Expecting mothers are typically offered ultrasound techniques to help monitor the growth and overall health of their baby. For instance, ultrasounds may be able to identify if the baby is suffering from some sort of physical deformity, such as an underdeveloped brain or improper functioning of the heart.
It may also be used to help determine the baby’s position, which would in turn impact the delivery method. At the end of the day, an ultrasound is designed to help protect both baby and mother.
But many expecting mothers may wonder if ultrasounds are safe for themselves and for their unborn babies.
Can Ultrasounds Negatively Affect the Baby?
A certain amount of heat is generated during a high resolution ultrasound, which is then absorbed by the belly that’s being scanned. For pregnancy-related ultrasounds, very little heat is generated, which means ultrasounds are very safe for both mother and baby.
The type of routine scanning that’s used to get 2-D images of the baby uses low-intensity ultrasound that’s spread out over a large surface area.
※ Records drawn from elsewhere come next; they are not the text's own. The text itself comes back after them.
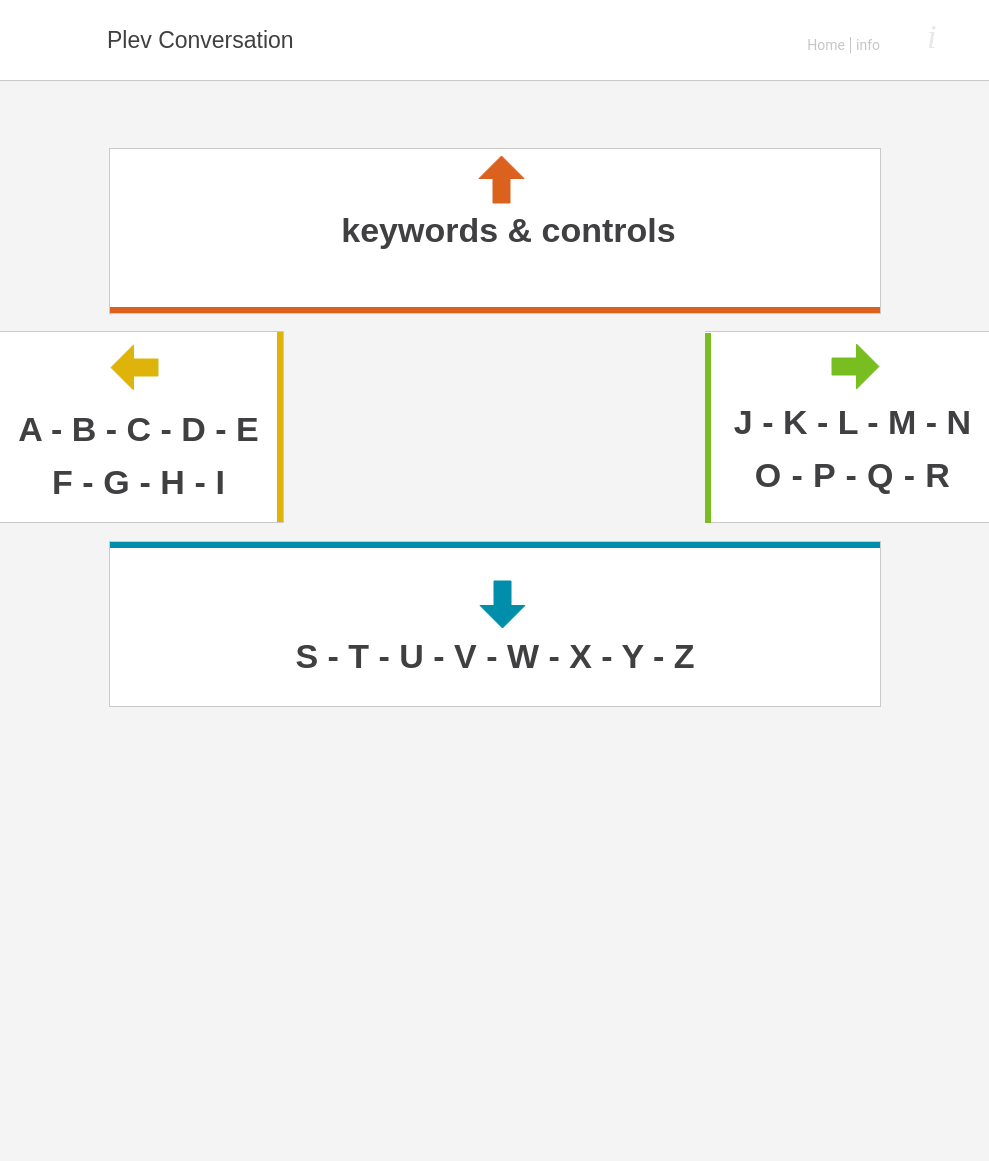
<!DOCTYPE html>
<html lang="en">
<head>
<meta charset="utf-8">
<title>Plev Conversation</title>
<style>
:root {
  --page: #f4f4f4;
  --panel: #ffffff;
  --line: #cacaca;
  --ink: #404042;
  --muted: #c6c6c6;
  --faint: #e8e8e8;
  --orange: #da611e;
  --yellow: #deb40b;
  --green: #78be20;
  --blue: #008eaa;
}
* { box-sizing: border-box; margin: 0; padding: 0; }
body {
  width: 989px;
  height: 1161px;
  overflow: hidden;
  background: var(--page);
  color: var(--ink);
  font-family: "Liberation Sans", Arial, sans-serif;
}
a { color: inherit; text-decoration: none; }

.site-header {
  display: flex;
  justify-content: space-between;
  height: 81px;
  padding: 10px 54px 0 107px;
  background: var(--panel);
  border-bottom: 1px solid var(--line);
}
.site-name {
  font-size: 23px;
  line-height: 60px;
  white-space: nowrap;
}
.header-side { display: flex; color: var(--muted); }
.site-nav {
  display: flex;
  height: 16px;
  margin-top: 27px;
  font: 14px/16px Roboto, sans-serif;
}
.site-nav a + a {
  margin-left: 5px;
  padding-left: 5px;
  border-left: 1px solid var(--muted);
}
.info-mark {
  width: 55px;
  margin-top: 7px;
  padding-left: 47px;
  font: italic 34px/40px "Liberation Serif", serif;
  color: var(--faint);
}

.board { padding-top: 67px; }
.panel {
  position: relative;
  display: flex;
  flex-direction: column;
  align-items: center;
  background: var(--panel);
  border: 1px solid var(--line);
}
.panel::after { content: ""; position: absolute; background: var(--tone); }
.panel h2 {
  font-size: 34px;
  line-height: 39px;
  font-weight: 700;
  text-align: center;
  white-space: nowrap;
}
.panel h2 span { display: block; }
.arrow { display: block; flex: none; width: 49px; height: 49px; fill: var(--tone); stroke: var(--tone); }

.wide { width: 772px; height: 166px; margin-left: 109px; }
.wide::after { left: 0; right: 0; height: 6px; }
.wide h2 { margin-top: 8px; }

.sides { display: flex; justify-content: space-between; margin: 17px 0 18px; }
.side { width: 284px; height: 192px; }
.side::after { top: 0; bottom: 0; width: 6px; }
.side h2 { line-height: 53px; }

.up { --tone: var(--orange); padding-top: 6px; }
.up::after { bottom: 0; }
.up .arrow { margin-left: 13px; }
.up h2 { margin-top: 7px; padding-left: 27px; }

.left { --tone: var(--yellow); padding: 11px 6px 0 0; border-left: 0; }
.left::after { right: 0; }
.left .arrow { margin-right: 8px; transform: rotate(-90deg); }
.left h2 { margin-top: 11px; }
.left h2 span + span { letter-spacing: 0.1px; }

.right { --tone: var(--green); padding: 10px 0 0 11px; border-right: 0; border-left: 0; }
.right::after { left: 0; top: 1px; bottom: -1px; }
.right .arrow { margin-left: 6px; transform: rotate(90deg); }
.right h2 { margin-top: 5px; }
.right h2 span + span { letter-spacing: 0.4px; }

.down { --tone: var(--blue); padding-top: 38px; }
.down::after { top: 0; }
.down .arrow { margin-left: 15px; transform: rotate(180deg); }
.defs { position: absolute; width: 0; height: 0; }
</style>
</head>
<body>
<svg class="defs" aria-hidden="true">
  <defs>
    <symbol id="arrow" viewBox="0 0 49 49">
      <polygon points="24.5,1 47,23.5 33,23.5 33,48 16,48 16,23.5 2,23.5" stroke-width="1" stroke-linejoin="round"/>
    </symbol>
  </defs>
</svg>

<header class="site-header">
  <a class="site-name" href="#">Plev Conversation</a>
  <div class="header-side">
    <nav class="site-nav"><a href="#">Home</a><a href="#">info</a></nav>
    <a class="info-mark" href="#">i</a>
  </div>
</header>

<main class="board">
  <section class="panel wide up">
    <svg class="arrow" aria-hidden="true"><use href="#arrow"/></svg>
    <h2>keywords &amp; controls</h2>
  </section>
  <div class="sides">
    <section class="panel side left">
      <svg class="arrow" aria-hidden="true"><use href="#arrow"/></svg>
      <h2><span>A - B - C - D - E</span><span>F - G - H - I</span></h2>
    </section>
    <section class="panel side right">
      <svg class="arrow" aria-hidden="true"><use href="#arrow"/></svg>
      <h2><span>J - K - L - M - N</span><span>O - P - Q - R</span></h2>
    </section>
  </div>
  <section class="panel wide down">
    <svg class="arrow" aria-hidden="true"><use href="#arrow"/></svg>
    <h2>S - T - U - V - W - X - Y - Z</h2>
  </section>
</main>
</body>
</html>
In addition, any movement from the baby and the fluid that he’s in helps to disperse any heat.
A vaginal ultrasound might emit a bit more heat a little faster compared to scans through the tummy since the vaginal probe is warmed up by the mother’s body. However, the probe would need to be left inside the body for a long time for there to be any real danger from an increase in temperature.
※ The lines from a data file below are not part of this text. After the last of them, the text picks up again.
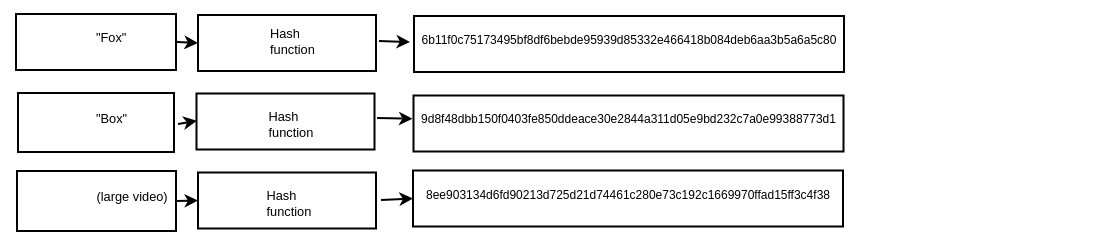
<!DOCTYPE html>
<html lang="en">
<head>
<meta charset="utf-8">
<title>Hash function examples</title>
<style>
:root { --ink: #000; --paper: #fff; }
* { box-sizing: border-box; }
body { margin: 0; background: var(--paper); }
.diagram {
  position: relative;
  width: 1104px;
  height: 244px;
  overflow: hidden;
  background: var(--paper);
  color: var(--ink);
  font: 12.8px/16px "Liberation Sans", Arial, sans-serif;
}
.node {
  position: absolute;
  left: 0;
  top: 0;
  width: var(--w);
  height: var(--h);
  border: 2px solid var(--ink);
  transform: translate(var(--x), var(--y));
}
.label {
  position: absolute;
  left: var(--x);
  top: var(--y);
  margin: 0;
  white-space: nowrap;
}
.digest {
  width: 432px;
  font-size: 12px;
  text-align: center;
}
.arrows { position: absolute; inset: 0; }
.arrows line { stroke: var(--ink); stroke-width: 2; marker-end: url(#arrowhead); }
.arrows path { fill: var(--ink); }
</style>
</head>
<body>
<main class="diagram">
  <section aria-label="Fox">
    <div class="node" style="--x:15px;--y:13px;--w:162px;--h:58px"></div>
    <div class="node" style="--x:197px;--y:14px;--w:180px;--h:58px"></div>
    <div class="node" style="--x:413px;--y:15px;--w:432px;--h:58px"></div>
    <p class="label" style="--x:96px;--y:30px">"Fox"</p>
    <p class="label" style="--x:270px;--y:26px">Hash<br>function</p>
    <p class="label digest" style="--x:413px;--y:32px">6b11f0c75173495bf8df6bebde95939d85332e466418b084deb6aa3b5a6a5c80</p>
  </section>
  <section aria-label="Box">
    <div class="node" style="--x:17px;--y:92px;--w:158px;--h:61px"></div>
    <div class="node" style="--x:195.5px;--y:92.5px;--w:180px;--h:58px"></div>
    <div class="node" style="--x:412.5px;--y:94.5px;--w:432px;--h:58px"></div>
    <p class="label" style="--x:96px;--y:111px">"Box"</p>
    <p class="label" style="--x:268.5px;--y:109px">Hash<br>function</p>
    <p class="label digest" style="--x:412.5px;--y:111px">9d8f48dbb150f0403fe850ddeace30e2844a311d05e9bd232c7a0e99388773d1</p>
  </section>
  <section aria-label="Large video">
    <div class="node" style="--x:16px;--y:170px;--w:161px;--h:62px"></div>
    <div class="node" style="--x:197px;--y:171.5px;--w:180px;--h:58px"></div>
    <div class="node" style="--x:412px;--y:169.5px;--w:432px;--h:58px"></div>
    <p class="label" style="--x:96.5px;--y:189px">(large video)</p>
    <p class="label" style="--x:266.5px;--y:188px">Hash<br>function</p>
    <p class="label digest" style="--x:412px;--y:187px">8ee903134d6fd90213d725d21d74461c280e73c192c1669970ffad15ff3c4f38</p>
  </section>
  <svg class="arrows" width="1104" height="244" viewBox="0 0 1104 244" aria-hidden="true">
    <defs>
      <marker id="arrowhead" markerUnits="userSpaceOnUse" markerWidth="14" markerHeight="14" refX="4" refY="7" orient="auto">
        <path d="M0 0 14 7 0 14 4 7Z"/>
      </marker>
    </defs>
    <line x1="177" y1="42" x2="188" y2="42.5"/>
    <line x1="379" y1="41" x2="400" y2="41.7"/>
    <line x1="178" y1="124" x2="187" y2="122.5"/>
    <line x1="377" y1="118" x2="402.5" y2="118.6"/>
    <line x1="177" y1="201" x2="188" y2="200.7"/>
    <line x1="381" y1="200" x2="403" y2="199"/>
  </svg>
</main>
</body>
</html>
Sonographers Know How Much Heat is Being Produced
Ultrasound machines are very sophisticated and can control the amount of heat that is being generated. These machines have a thermal index that is displayed on the screen, giving the sonographer a rough guide as to how much heat might be generated after prolonged exposure.
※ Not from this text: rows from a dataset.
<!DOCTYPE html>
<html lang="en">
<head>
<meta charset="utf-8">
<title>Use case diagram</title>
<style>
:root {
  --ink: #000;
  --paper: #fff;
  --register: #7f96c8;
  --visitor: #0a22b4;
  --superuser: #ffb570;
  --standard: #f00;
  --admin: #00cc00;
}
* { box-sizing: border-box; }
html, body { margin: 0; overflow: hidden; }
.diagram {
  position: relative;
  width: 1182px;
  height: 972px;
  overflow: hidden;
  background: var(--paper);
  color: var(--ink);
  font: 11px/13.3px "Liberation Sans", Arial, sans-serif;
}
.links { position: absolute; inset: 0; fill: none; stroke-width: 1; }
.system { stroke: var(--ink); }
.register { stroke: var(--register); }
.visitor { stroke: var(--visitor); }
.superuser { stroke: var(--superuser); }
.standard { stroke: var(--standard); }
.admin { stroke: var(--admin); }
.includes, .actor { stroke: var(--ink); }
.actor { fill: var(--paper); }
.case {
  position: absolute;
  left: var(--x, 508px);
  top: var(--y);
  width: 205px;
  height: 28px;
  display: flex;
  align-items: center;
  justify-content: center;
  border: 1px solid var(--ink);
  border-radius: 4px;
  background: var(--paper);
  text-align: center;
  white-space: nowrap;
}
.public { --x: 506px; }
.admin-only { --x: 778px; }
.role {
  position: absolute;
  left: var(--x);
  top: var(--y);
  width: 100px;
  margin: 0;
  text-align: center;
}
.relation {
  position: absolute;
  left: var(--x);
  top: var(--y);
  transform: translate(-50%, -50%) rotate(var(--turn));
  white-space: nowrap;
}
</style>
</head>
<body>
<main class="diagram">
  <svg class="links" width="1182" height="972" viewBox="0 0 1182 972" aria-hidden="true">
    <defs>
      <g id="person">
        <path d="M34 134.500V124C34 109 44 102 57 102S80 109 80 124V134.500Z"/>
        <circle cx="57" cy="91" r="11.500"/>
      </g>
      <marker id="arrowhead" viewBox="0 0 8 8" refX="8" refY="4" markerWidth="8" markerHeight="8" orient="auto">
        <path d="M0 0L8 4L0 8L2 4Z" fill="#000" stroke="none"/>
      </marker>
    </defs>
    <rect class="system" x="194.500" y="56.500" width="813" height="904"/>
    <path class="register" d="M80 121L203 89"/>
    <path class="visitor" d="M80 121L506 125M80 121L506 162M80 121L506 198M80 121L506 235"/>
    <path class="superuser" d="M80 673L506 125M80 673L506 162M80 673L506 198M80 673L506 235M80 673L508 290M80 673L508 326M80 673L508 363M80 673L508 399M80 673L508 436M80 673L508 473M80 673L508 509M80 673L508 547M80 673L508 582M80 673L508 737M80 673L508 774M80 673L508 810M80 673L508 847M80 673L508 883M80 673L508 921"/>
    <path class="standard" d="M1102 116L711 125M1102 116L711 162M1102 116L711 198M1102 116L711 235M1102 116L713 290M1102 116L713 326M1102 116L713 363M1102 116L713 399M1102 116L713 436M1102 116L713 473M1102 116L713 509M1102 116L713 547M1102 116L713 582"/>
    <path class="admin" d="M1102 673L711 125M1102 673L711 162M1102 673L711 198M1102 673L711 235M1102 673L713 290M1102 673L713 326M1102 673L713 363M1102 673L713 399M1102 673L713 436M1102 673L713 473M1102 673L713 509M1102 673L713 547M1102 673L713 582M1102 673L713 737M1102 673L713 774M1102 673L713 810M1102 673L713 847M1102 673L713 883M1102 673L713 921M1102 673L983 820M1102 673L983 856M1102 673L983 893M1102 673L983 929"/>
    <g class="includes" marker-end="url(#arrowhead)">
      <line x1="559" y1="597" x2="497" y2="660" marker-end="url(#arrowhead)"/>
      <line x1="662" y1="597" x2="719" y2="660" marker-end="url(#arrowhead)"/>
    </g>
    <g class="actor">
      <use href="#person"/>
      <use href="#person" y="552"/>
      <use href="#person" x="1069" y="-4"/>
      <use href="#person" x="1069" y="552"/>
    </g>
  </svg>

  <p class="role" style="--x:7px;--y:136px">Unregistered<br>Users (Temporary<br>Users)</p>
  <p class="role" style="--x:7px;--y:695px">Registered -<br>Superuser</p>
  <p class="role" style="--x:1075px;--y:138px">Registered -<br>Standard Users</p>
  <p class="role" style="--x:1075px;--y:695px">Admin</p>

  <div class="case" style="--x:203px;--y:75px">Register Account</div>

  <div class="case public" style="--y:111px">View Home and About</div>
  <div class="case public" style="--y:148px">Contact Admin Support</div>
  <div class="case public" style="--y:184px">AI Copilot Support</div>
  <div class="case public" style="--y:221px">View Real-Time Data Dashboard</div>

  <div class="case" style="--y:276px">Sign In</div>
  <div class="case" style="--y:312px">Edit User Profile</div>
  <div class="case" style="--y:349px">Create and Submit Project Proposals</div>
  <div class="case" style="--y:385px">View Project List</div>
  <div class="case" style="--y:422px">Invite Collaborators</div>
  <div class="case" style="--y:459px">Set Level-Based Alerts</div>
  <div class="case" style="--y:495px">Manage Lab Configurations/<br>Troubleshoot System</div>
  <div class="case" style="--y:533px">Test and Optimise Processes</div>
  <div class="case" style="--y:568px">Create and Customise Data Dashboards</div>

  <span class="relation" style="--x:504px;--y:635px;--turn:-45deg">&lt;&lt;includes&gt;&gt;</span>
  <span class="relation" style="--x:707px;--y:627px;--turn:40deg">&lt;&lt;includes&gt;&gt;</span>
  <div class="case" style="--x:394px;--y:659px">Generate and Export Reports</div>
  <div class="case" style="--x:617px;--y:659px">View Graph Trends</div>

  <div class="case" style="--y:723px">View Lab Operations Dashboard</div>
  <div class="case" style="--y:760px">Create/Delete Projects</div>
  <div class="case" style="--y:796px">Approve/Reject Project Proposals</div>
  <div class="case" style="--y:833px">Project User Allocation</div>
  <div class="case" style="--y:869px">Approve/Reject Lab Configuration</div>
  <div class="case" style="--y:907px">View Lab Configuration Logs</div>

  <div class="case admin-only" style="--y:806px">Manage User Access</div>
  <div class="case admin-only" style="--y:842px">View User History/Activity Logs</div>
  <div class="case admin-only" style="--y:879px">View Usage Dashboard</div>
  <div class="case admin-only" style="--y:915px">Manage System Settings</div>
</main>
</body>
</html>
Most ultrasounds feature a very low thermal index and may be used with no time limit.
Ultrasounds Should Only Be Performed by Professionals
Ultrasounds that expecting mothers receive are only performed by those who have been fully trained with this type of practice. Educated staff are highly knowledgeable about how to perform ultrasounds safely, and are trained in using low levels of ultrasound as necessary.
Most physicians agree that it’s highly unlikely that ultrasounds are harmful, and that the pros of ultrasounds in keeping tabs on pregnancies far outweigh any possible risks.